SOURCE DATA Block Start
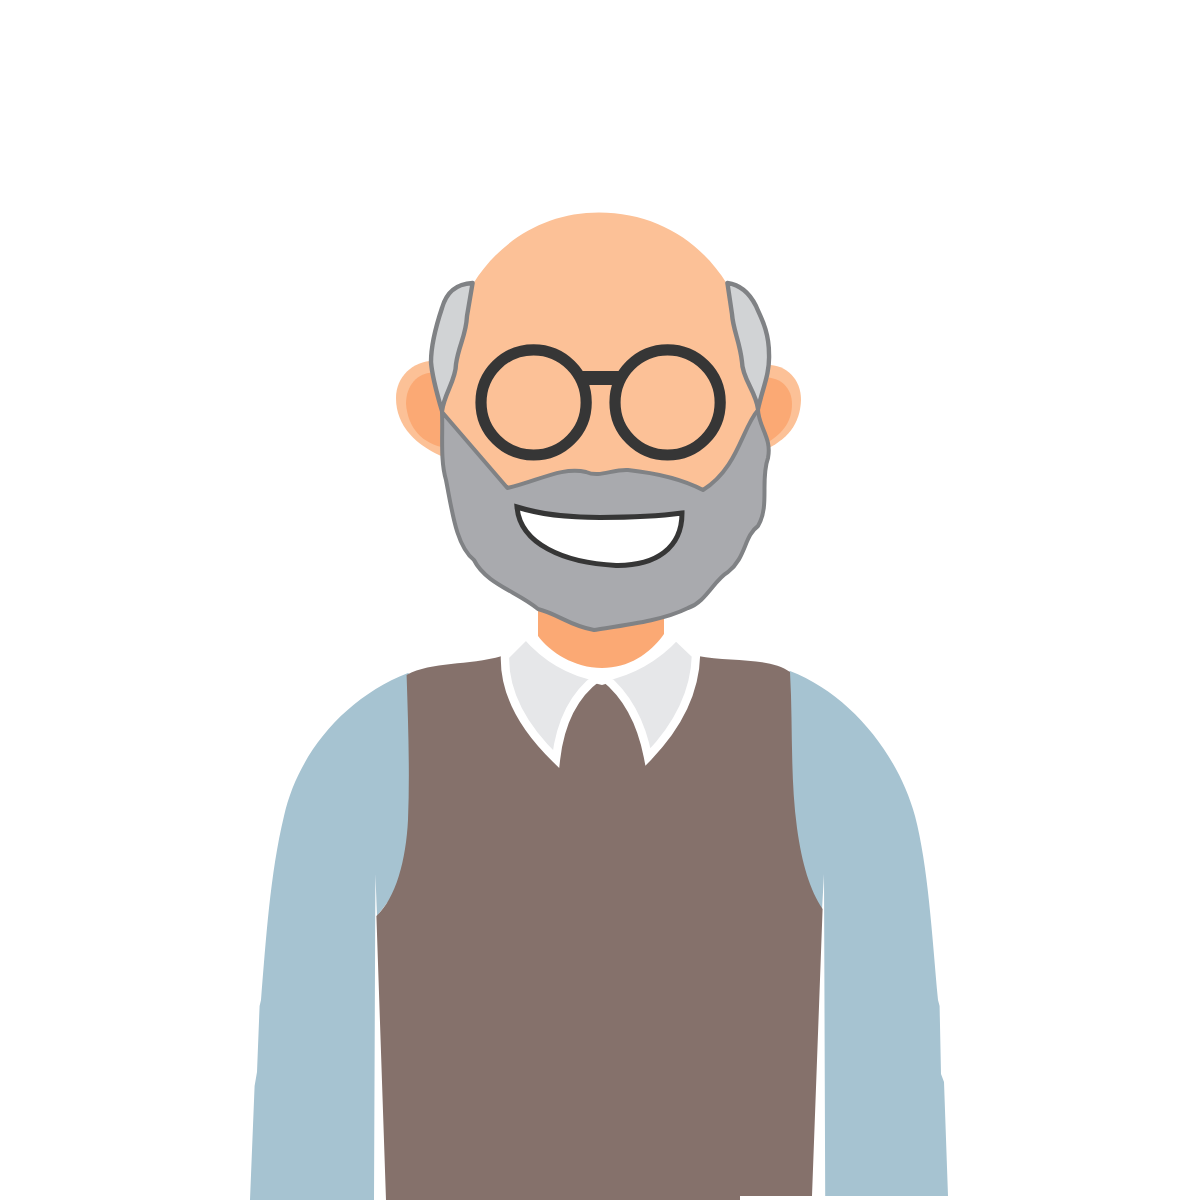
<!DOCTYPE html>
<html lang="en">
<head>
<meta charset="utf-8">
<title>Bearded man in a vest</title>
<style>
:root {
  --paper: #ffffff;
  --skin: #fcc197;
  --skin-shade: #fba974;
  --hair: #d1d3d5;
  --beard: #a9aaae;
  --hair-line: #808285;
  --ink: #363636;
  --collar: #e6e7e9;
  --vest: #85716b;
  --sleeve: #a6c3d1;
}
html, body { margin: 0; width: 1200px; height: 1200px; overflow: hidden; background: var(--paper); }
.portrait { display: block; width: 1200px; height: 1200px; }
.sleeve { fill: var(--sleeve); }
.vest { fill: var(--vest); }
.skin { fill: var(--skin); }
.skin-shade { fill: var(--skin-shade); }
.collar { fill: var(--collar); stroke: var(--paper); stroke-width: 4.2; stroke-linejoin: miter; }
.hair { fill: var(--hair); stroke: var(--hair-line); stroke-width: 2.2; stroke-linejoin: round; }
.beard { fill: var(--beard); stroke: var(--hair-line); stroke-width: 2; stroke-linejoin: round; }
.smile { fill: var(--paper); stroke: var(--ink); stroke-width: 2.5; stroke-linejoin: miter; }
.glasses { fill: none; stroke: var(--ink); stroke-width: 5.6; }
.bridge { stroke-width: 7; }
</style>
</head>
<body>
<svg class="portrait" viewBox="0 0 600 600" role="img" aria-label="Smiling older man with round glasses, a grey beard and a brown vest">
  <defs>
    <circle id="lens" r="26.3" cy="201.2"/>
  </defs>

  <g id="clothes">
    <path class="sleeve" d="M204 336.500C172 349 149 377 142 408C135 437 133 470 130.500 500L129.800 503L128.500 536L127.300 543L125 600H187L187.700 437L188.500 458L210 430V340Z"/>
    <path class="sleeve" d="M395 335.500C425 347 449 377 457.500 408C464 433 466 467 469 500L469.800 503L470.500 537L472 541L474 598H412.600L412 437L411 455L390 430V340Z"/>
    <path class="vest" d="M203.300 337.500C216 330.500 234 333 251 328H349C364 331 385 328.500 395 336C396.500 362 395 388 398.500 414C401 432 405 445 411.300 454.500L406 598H370V600H193L188.200 458C198 449 203 430 204 410C205 386 204 360 203.300 337.500Z"/>
  </g>

  <g id="neck-and-collar">
    <path fill="var(--paper)" d="M262 316L300 333L339 316L343 330L301 342.500L258 332Z"/>
    <path class="skin-shade" d="M269 295H332V317C325 327 314 334 301 334C287 334 275 326 269 318Z"/>
    <path class="collar" d="M263 317.500C273 329 285 336 299 338.500C286 348 280 362 278 379.500C262 364 252 347 252.500 328Z"/>
    <path class="collar" d="M338 318C328 329 315 336 302 338.500C314 348 321 363 324 378.500C338 364 347.500 347 348 327.500Z"/>
  </g>

  <g id="head">
    <path class="skin" d="M222 181C209 178 198 187 198 199C198 213 208 223 223 229Z"/>
    <path class="skin-shade" d="M222 187C211 184 203 191 203 202C204 214 211 222 223 224Z"/>
    <path class="skin" d="M378 183C391 180 400.500 188 400.500 200C400 213 393 221 378 227Z"/>
    <path class="skin-shade" d="M378 189C389 187 396 193 396 202C396 212 390 219 378 224Z"/>
    <path class="skin" d="M236.500 142C250 120 273 106.300 299.500 106.300C327 106.300 350 120 363.500 142L370 178L379 206L364 270H236L221 206L229 180Z"/>
  </g>

  <g id="hair-and-beard">
    <path class="hair" d="M236.300 141.500C227 142 223 147 221 154C219 160 215.500 172 215.500 181C216 188 218.500 197 221 205.500C222 197 228 190 228 182C229.500 172 233 168 233.500 158Z"/>
    <path class="hair" d="M363.700 141.500C371 142.500 375 147 378 153C380 158 384.500 165 384.500 177C385 187 381 195 379 204.500C378 196 371 189 371 181C370 171 366.500 165 366 157Z"/>
    <path class="beard" d="M221 206L253.700 244C268 241 281 233 293 236C300 239 306 234.500 314 235C328 236.500 340 239 351.500 245C369 234 371 214 379 205C379.500 214 386 219 384 229C380 240 385 253 379 263C372 268 373 279 364 286C357 290 353 301 344 304C332 310 316 312 297 315C285 313 279 307 269 304.500C259 296 243 292 237 280C228 273 226 255 223 240C220 230 221.500 217 221 206Z"/>
    <path class="smile" d="M258.500 253.500C271 257.500 285 258.700 300 258.700C316 258.700 330 258 341 256.500C341 274 328 283 308 282.700C282 281.500 260 272 258.500 253.500Z"/>
  </g>

  <g id="glasses" class="glasses">
    <use href="#lens" x="266.800"/>
    <use href="#lens" x="333.800"/>
    <path class="bridge" d="M290 189H311"/>
  </g>
</svg>
</body>
</html>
SOURCE DATA Block End
WHAT TO PRODUCE
Output a faithful copy of the data, with each picture left out.

ANSWER TO THE EXERCISE
<!DOCTYPE html>
<html lang="en">
<head>
<meta charset="utf-8">
<title>Bearded man in a vest</title>
<style>
:root {
  --paper: #ffffff;
  --skin: #fcc197;
  --skin-shade: #fba974;
  --hair: #d1d3d5;
  --beard: #a9aaae;
  --hair-line: #808285;
  --ink: #363636;
  --collar: #e6e7e9;
  --vest: #85716b;
  --sleeve: #a6c3d1;
}
html, body { margin: 0; width: 1200px; height: 1200px; overflow: hidden; background: var(--paper); }
.portrait { display: block; width: 1200px; height: 1200px; }
.sleeve { fill: var(--sleeve); }
.vest { fill: var(--vest); }
.skin { fill: var(--skin); }
.skin-shade { fill: var(--skin-shade); }
.collar { fill: var(--collar); stroke: var(--paper); stroke-width: 4.2; stroke-linejoin: miter; }
.hair { fill: var(--hair); stroke: var(--hair-line); stroke-width: 2.2; stroke-linejoin: round; }
.beard { fill: var(--beard); stroke: var(--hair-line); stroke-width: 2; stroke-linejoin: round; }
.smile { fill: var(--paper); stroke: var(--ink); stroke-width: 2.5; stroke-linejoin: miter; }
.glasses { fill: none; stroke: var(--ink); stroke-width: 5.6; }
.bridge { stroke-width: 7; }
</style>
</head>
<body>
<svg class="portrait" viewBox="0 0 600 600" role="img" aria-label="Smiling older man with round glasses, a grey beard and a brown vest">
  <defs>
    <circle id="lens" r="26.3" cy="201.2"/>
  </defs>

  <g id="clothes">
    <path class="sleeve" d="M204 336.500C172 349 149 377 142 408C135 437 133 470 130.500 500L129.800 503L128.500 536L127.300 543L125 600H187L187.700 437L188.500 458L210 430V340Z"/>
    <path class="sleeve" d="M395 335.500C425 347 449 377 457.500 408C464 433 466 467 469 500L469.800 503L470.500 537L472 541L474 598H412.600L412 437L411 455L390 430V340Z"/>
    <path class="vest" d="M203.300 337.500C216 330.500 234 333 251 328H349C364 331 385 328.500 395 336C396.500 362 395 388 398.500 414C401 432 405 445 411.300 454.500L406 598H370V600H193L188.200 458C198 449 203 430 204 410C205 386 204 360 203.300 337.500Z"/>
  </g>

  <g id="neck-and-collar">
    <path fill="var(--paper)" d="M262 316L300 333L339 316L343 330L301 342.500L258 332Z"/>
    <path class="skin-shade" d="M269 295H332V317C325 327 314 334 301 334C287 334 275 326 269 318Z"/>
    <path class="collar" d="M263 317.500C273 329 285 336 299 338.500C286 348 280 362 278 379.500C262 364 252 347 252.500 328Z"/>
    <path class="collar" d="M338 318C328 329 315 336 302 338.500C314 348 321 363 324 378.500C338 364 347.500 347 348 327.500Z"/>
  </g>

  <g id="head">
    <path class="skin" d="M222 181C209 178 198 187 198 199C198 213 208 223 223 229Z"/>
    <path class="skin-shade" d="M222 187C211 184 203 191 203 202C204 214 211 222 223 224Z"/>
    <path class="skin" d="M378 183C391 180 400.500 188 400.500 200C400 213 393 221 378 227Z"/>
    <path class="skin-shade" d="M378 189C389 187 396 193 396 202C396 212 390 219 378 224Z"/>
    <path class="skin" d="M236.500 142C250 120 273 106.300 299.500 106.300C327 106.300 350 120 363.500 142L370 178L379 206L364 270H236L221 206L229 180Z"/>
  </g>

  <g id="hair-and-beard">
    <path class="hair" d="M236.300 141.500C227 142 223 147 221 154C219 160 215.500 172 215.500 181C216 188 218.500 197 221 205.500C222 197 228 190 228 182C229.500 172 233 168 233.500 158Z"/>
    <path class="hair" d="M363.700 141.500C371 142.500 375 147 378 153C380 158 384.500 165 384.500 177C385 187 381 195 379 204.500C378 196 371 189 371 181C370 171 366.500 165 366 157Z"/>
    <path class="beard" d="M221 206L253.700 244C268 241 281 233 293 236C300 239 306 234.500 314 235C328 236.500 340 239 351.500 245C369 234 371 214 379 205C379.500 214 386 219 384 229C380 240 385 253 379 263C372 268 373 279 364 286C357 290 353 301 344 304C332 310 316 312 297 315C285 313 279 307 269 304.500C259 296 243 292 237 280C228 273 226 255 223 240C220 230 221.500 217 221 206Z"/>
    <path class="smile" d="M258.500 253.500C271 257.500 285 258.700 300 258.700C316 258.700 330 258 341 256.500C341 274 328 283 308 282.700C282 281.500 260 272 258.500 253.500Z"/>
  </g>

  <g id="glasses" class="glasses">
    <use href="#lens" x="266.800"/>
    <use href="#lens" x="333.800"/>
    <path class="bridge" d="M290 189H311"/>
  </g>
</svg>
</body>
</html>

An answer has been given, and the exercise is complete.